■ **Data for the task**
+ + + +

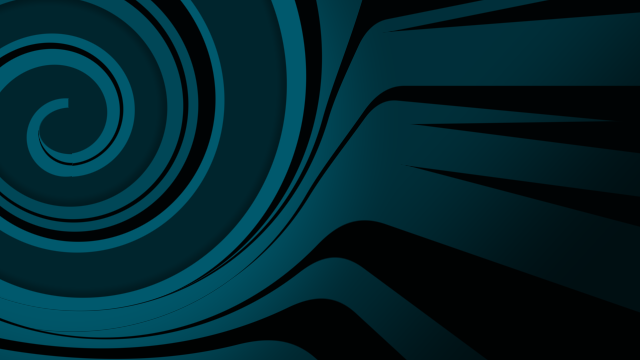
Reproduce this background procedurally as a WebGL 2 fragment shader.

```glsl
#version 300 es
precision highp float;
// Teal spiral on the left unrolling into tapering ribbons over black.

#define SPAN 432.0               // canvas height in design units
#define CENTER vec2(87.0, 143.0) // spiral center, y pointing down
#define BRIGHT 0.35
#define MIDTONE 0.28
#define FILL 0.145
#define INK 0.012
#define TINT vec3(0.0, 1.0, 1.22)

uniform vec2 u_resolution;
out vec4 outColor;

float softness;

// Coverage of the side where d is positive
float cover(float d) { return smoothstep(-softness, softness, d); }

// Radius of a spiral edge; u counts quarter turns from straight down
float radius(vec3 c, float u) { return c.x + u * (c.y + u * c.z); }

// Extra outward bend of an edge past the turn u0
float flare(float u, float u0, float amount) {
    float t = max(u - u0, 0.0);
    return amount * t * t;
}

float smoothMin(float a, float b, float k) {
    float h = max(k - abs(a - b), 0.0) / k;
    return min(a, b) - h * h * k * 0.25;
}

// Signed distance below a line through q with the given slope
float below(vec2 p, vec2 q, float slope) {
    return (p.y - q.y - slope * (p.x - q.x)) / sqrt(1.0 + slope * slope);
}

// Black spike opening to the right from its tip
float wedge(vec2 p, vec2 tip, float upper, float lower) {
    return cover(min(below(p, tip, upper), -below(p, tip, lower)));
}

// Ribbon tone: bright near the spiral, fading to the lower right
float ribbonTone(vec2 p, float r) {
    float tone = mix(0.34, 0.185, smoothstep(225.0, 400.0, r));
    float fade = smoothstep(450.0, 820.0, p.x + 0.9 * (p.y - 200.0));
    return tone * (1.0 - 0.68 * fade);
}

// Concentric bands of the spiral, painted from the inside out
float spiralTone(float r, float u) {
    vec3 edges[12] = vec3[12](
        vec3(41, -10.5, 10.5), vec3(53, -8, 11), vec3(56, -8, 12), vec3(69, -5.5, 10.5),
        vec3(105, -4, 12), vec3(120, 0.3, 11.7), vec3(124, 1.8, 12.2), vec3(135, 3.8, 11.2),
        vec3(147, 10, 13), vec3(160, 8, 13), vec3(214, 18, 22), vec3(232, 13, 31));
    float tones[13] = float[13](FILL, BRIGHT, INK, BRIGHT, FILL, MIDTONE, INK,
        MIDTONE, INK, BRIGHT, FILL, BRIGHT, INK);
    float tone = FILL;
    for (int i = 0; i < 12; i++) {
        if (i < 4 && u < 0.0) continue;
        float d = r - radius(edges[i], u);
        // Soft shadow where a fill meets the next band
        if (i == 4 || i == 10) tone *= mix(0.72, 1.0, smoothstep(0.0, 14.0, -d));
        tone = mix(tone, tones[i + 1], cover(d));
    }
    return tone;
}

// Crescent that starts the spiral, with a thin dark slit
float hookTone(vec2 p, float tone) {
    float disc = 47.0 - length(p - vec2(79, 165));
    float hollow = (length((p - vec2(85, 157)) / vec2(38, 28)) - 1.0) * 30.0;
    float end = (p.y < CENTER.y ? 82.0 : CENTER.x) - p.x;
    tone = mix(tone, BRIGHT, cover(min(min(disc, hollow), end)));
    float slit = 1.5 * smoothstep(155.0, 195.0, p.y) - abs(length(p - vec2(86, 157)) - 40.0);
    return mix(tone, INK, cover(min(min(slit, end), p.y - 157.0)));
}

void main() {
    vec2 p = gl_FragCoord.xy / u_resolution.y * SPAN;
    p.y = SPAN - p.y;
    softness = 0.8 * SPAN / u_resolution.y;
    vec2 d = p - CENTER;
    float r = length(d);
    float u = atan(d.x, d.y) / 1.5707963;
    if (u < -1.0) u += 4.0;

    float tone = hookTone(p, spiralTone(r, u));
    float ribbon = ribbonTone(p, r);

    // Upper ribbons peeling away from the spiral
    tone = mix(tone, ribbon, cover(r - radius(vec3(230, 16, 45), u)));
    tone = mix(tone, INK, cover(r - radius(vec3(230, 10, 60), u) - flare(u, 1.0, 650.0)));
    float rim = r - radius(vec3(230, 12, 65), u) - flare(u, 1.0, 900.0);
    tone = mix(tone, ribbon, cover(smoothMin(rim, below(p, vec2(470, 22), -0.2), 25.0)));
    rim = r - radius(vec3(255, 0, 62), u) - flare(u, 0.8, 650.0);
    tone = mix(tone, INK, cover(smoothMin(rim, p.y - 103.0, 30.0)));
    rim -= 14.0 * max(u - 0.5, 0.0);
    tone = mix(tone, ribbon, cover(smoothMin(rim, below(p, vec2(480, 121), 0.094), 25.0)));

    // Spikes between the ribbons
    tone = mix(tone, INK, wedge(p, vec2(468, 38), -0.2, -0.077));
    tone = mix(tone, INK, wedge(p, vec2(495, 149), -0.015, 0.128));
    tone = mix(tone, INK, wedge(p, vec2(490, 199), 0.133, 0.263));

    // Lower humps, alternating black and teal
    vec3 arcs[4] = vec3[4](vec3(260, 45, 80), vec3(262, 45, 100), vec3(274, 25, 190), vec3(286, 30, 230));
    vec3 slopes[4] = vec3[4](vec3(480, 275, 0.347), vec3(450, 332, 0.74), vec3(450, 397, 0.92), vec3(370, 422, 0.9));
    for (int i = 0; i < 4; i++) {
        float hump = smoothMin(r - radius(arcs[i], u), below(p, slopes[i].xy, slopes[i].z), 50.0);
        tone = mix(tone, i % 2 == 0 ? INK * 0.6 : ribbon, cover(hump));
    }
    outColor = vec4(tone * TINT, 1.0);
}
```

+ + + +

Counting only lines that hold the string "tones", give the number of such lines in the records. Write nothing else.

■ **Response for this exercise**
2